The Columbia Valley AVA, encompasses nearly all of Washington State’s wine growing regions east of the Cascade Mountain Range. Ninety-nine percent of the state’s wine production originates on this vast plateau. Three rivers, the Columbia, Snake, and Yakima run through and provide water for the much-needed irrigation programs. Grapes are only one of many bumper crops. From apples to apricots, this is a fruit-lovers paradise. And the scenery is spectacular.

The vineyards of eastern Washington are worlds apart from the established coastal appellations of California and Oregon. Separated from the ocean by two mountain ranges, including the towering Cascades, rainfall is sparse. Averaging six to ten inches a year, the landscape is semi-desert, with the mighty Columbia River providing the lifeblood, as with much agriculture in the west, water for irrigation. Precisely regulated drip irrigation for most, meaning water at regular intervals, in the right quantities, and at the right times. The arid climate also makes for long, hot, and sunny summer days with correspondingly cool night temperatures. This allows even and reliably ripened grapes in most years with a remarkably high level of acidity given the ripeness achieved.

Additionally, most of Washington’s vineyards are planted on their own rootstocks, not native rootstocks which are almost universally used in the hopes of thwarting Phyloxera. This element further distinguishes the area from those to the south, and has long been rumored a great benefit for those lucky enough to possess such vineyards.
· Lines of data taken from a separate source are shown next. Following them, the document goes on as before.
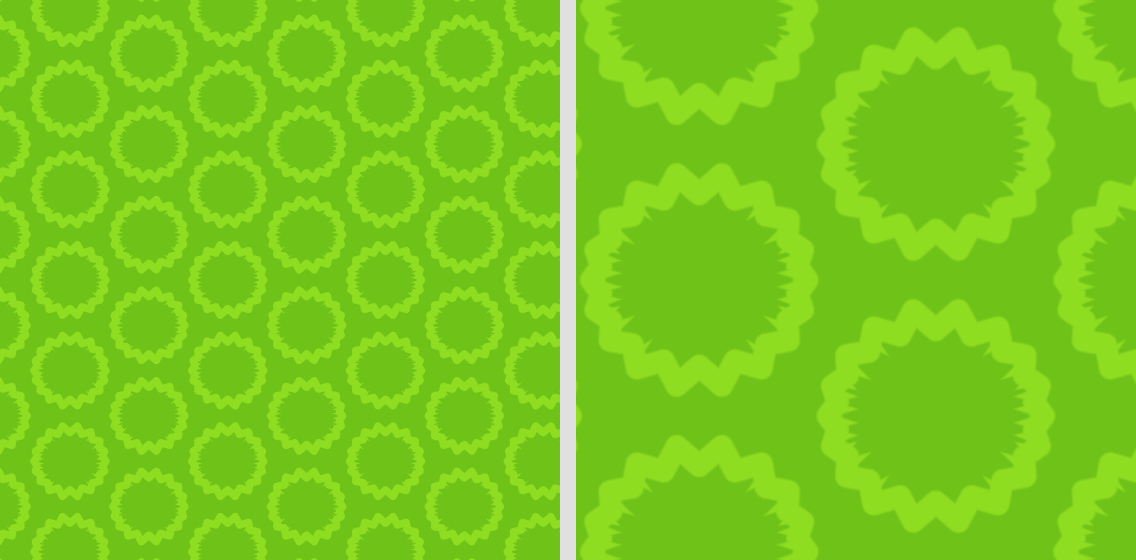
Left: the whole. Right: its middle third, enlarged.
Give the GLSL for this pattern, as a three.js fragment shader.

```glsl
// Staggered columns of scalloped green rings on a flat green ground.
// Each ring is a wavy stroke around a circle, lined inside with tapered teeth;
// one quadrant is built by loops and mirrored across both axes.

#define GROUND vec3(0.435, 0.765, 0.095)
#define RING vec3(0.56, 0.865, 0.13)
#define PITCH vec2(0.2817, 0.1618)
#define ORIGIN vec2(0.125, 0.5)
#define LOBE_RADIUS 0.0642
#define HALF_STROKE 0.0067
#define VALLEY_DEPTH vec2(0.005, 0.013)
#define TOOTH_ROOT 0.0580
#define TOOTH_TIP vec2(0.0435, 0.0505)
#define TOOTH_HALF 0.0036
#define SOFTNESS 0.0011

varying vec2 vUv;

float hash(float n) {
  n = fract(n * 0.1031 + 0.37);
  n *= n + 33.33;
  return fract(n * (n + n));
}

vec2 polar(float radius, float angle) {
  return radius * vec2(cos(angle), sin(angle));
}

// Distance to a segment whose half width runs from wa to wb.
float taperedSegment(vec2 p, vec2 a, vec2 b, float wa, float wb) {
  vec2 ab = b - a;
  float t = clamp(dot(p - a, ab) / dot(ab, ab), 0.0, 1.0);
  return length(p - a - ab * t) - mix(wa, wb, t);
}

// Lobes crowd at the sides and spread out at the top and bottom.
float lobeAngle(float index) {
  float even = radians(20.0) * index;
  return even - 0.105 * sin(2.0 * even);
}

vec2 lobe(float index) {
  return polar(LOBE_RADIUS, lobeAngle(index));
}

vec2 valley(float index) {
  float angle = lobeAngle(index);
  float s = sin(angle);
  return polar(LOBE_RADIUS - mix(VALLEY_DEPTH.x, VALLEY_DEPTH.y, s * s), angle);
}

float ringDistance(vec2 p) {
  p = abs(p);
  float d = 1.0;

  // Scalloped stroke
  for (int i = 0; i < 5; i++) {
    float k = float(i);
    vec2 low = valley(k + 0.5);
    d = min(d, taperedSegment(p, lobe(k), low, HALF_STROKE, HALF_STROKE));
    d = min(d, taperedSegment(p, low, lobe(k + 1.0), HALF_STROKE, HALF_STROKE));
  }

  // Inner teeth, uneven in length and lean
  for (int i = 0; i < 9; i++) {
    float k = float(i);
    float angle = lobeAngle(0.5 * k + 0.25);
    float lean = 0.10 * (hash(k + 17.0) - 0.5);
    float tip = mix(TOOTH_TIP.x, TOOTH_TIP.y, hash(k + 3.0));
    d = min(d, taperedSegment(p, polar(TOOTH_ROOT, angle),
                              polar(tip, angle + lean), TOOTH_HALF, 0.0));
  }
  return d;
}

// Offset from the nearest point of a rectangular lattice.
vec2 latticeOffset(vec2 p) {
  return mod(p + 0.5 * PITCH, PITCH) - 0.5 * PITCH;
}

void main() {
  // Two interleaved lattices make the staggered columns
  vec2 p = vUv - ORIGIN;
  vec2 a = latticeOffset(p);
  vec2 b = latticeOffset(p + 0.5 * PITCH);
  vec2 local = dot(a, a) < dot(b, b) ? a : b;

  float cover = 1.0 - smoothstep(-SOFTNESS, SOFTNESS, ringDistance(local));
  gl_FragColor = vec4(mix(GROUND, RING, cover), 1.0);
}
```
The potential benefits also outweigh the risks, in that Washington’s vineyards are not as densely packed as those in California, and the Phyloxera louse has difficulty navigating through Washington’s largely sandy soils.

The early 90s proved to be a turning point for high-end wines from this part of the world, but wineries such as Ste. Michelle, Columbia, and Hogue had been turning out high quality wines that had flown off retailers’ shelves for some time. It is probable that this initial commitment to quality and value, which generated a large and profitable industry, came full circle and allowed the proliferating boutique wineries such as Leonetti, Waterbrook, and L’Ecole No. 41 to move right into a market which had already been cut out for the state’s wines. They now reside on the shelves alongside their large scaled neighbors who are increasingly setting their sights on making world class wines. (Wine/Appellations)